Copy every line that contains the string "warpVary" from the entries below.

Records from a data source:
++++

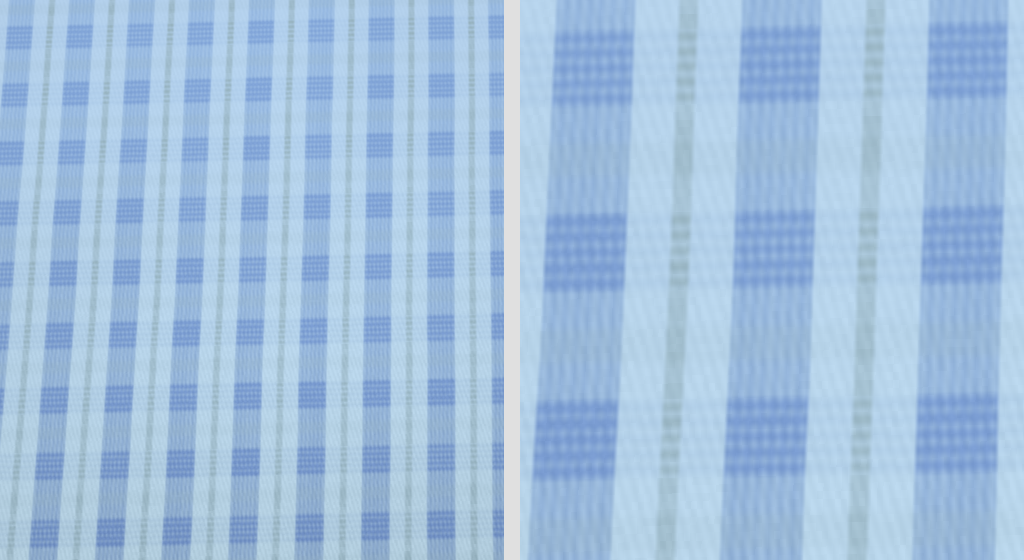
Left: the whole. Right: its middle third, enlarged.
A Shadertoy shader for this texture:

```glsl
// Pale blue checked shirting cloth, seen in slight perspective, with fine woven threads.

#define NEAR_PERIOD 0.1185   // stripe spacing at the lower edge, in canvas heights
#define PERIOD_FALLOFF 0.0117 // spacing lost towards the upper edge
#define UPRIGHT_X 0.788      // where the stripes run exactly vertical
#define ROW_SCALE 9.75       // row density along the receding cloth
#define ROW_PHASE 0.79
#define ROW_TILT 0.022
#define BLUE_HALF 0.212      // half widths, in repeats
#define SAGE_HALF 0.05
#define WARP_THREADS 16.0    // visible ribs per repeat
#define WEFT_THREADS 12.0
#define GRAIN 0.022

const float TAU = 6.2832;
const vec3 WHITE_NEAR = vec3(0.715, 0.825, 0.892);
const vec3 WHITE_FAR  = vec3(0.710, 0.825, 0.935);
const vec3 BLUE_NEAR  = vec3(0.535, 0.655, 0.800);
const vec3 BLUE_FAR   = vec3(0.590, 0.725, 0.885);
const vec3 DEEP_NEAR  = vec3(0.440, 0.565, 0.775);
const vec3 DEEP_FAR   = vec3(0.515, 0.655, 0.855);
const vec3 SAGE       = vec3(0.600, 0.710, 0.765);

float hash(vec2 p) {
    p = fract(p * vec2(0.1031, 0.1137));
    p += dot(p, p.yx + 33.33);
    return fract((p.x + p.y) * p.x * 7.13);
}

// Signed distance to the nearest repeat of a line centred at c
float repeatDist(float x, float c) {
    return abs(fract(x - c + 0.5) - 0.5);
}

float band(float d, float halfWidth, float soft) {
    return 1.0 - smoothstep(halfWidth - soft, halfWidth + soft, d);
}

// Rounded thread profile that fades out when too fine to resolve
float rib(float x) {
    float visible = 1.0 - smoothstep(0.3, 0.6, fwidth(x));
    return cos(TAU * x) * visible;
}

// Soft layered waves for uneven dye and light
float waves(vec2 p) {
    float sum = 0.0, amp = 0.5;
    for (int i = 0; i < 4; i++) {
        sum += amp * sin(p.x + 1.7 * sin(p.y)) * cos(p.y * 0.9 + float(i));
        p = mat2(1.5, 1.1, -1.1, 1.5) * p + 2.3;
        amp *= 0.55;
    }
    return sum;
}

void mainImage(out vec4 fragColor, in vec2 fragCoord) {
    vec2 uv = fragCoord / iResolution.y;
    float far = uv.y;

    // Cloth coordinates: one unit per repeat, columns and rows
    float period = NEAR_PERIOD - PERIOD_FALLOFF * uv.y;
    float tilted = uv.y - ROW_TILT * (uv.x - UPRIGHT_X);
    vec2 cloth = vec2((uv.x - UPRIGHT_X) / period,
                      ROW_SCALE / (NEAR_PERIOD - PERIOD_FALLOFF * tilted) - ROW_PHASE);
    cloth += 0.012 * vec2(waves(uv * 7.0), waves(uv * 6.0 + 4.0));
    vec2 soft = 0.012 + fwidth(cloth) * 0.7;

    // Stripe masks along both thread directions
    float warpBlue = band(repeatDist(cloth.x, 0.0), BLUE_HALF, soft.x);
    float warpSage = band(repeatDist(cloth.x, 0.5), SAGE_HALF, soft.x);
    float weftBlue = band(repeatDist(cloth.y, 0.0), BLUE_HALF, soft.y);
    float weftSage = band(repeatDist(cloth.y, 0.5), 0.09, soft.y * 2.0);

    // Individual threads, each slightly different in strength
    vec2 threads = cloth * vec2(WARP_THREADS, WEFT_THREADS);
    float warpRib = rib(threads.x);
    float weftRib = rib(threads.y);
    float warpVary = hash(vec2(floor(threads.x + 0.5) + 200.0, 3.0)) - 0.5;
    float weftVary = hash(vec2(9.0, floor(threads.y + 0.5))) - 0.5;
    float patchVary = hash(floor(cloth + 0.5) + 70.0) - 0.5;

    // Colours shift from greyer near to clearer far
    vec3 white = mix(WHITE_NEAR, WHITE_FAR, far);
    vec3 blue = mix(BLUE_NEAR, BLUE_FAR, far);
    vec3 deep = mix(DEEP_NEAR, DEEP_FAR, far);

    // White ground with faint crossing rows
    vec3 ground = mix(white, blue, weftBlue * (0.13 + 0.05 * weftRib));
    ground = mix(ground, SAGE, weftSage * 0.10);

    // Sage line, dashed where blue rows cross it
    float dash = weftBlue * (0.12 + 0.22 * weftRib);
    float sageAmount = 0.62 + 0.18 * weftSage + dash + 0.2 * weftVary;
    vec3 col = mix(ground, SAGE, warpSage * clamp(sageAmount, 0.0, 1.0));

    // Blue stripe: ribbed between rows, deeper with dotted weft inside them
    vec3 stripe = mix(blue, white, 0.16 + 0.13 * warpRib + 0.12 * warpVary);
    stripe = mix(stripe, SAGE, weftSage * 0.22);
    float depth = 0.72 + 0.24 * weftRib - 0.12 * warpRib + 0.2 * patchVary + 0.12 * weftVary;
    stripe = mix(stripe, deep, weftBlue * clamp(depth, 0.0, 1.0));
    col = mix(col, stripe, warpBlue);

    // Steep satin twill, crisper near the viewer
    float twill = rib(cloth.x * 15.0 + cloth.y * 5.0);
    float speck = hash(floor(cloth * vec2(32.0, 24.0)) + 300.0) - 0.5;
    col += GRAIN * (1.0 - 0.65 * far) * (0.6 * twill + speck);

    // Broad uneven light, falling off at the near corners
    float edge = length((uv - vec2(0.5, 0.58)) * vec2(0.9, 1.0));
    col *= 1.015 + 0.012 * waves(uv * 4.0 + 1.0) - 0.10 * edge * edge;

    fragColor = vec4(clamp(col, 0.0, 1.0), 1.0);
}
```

++++

▸ **Your solution**
    float warpVary = hash(vec2(floor(threads.x + 0.5) + 200.0, 3.0)) - 0.5;
    vec3 stripe = mix(blue, white, 0.16 + 0.13 * warpRib + 0.12 * warpVary);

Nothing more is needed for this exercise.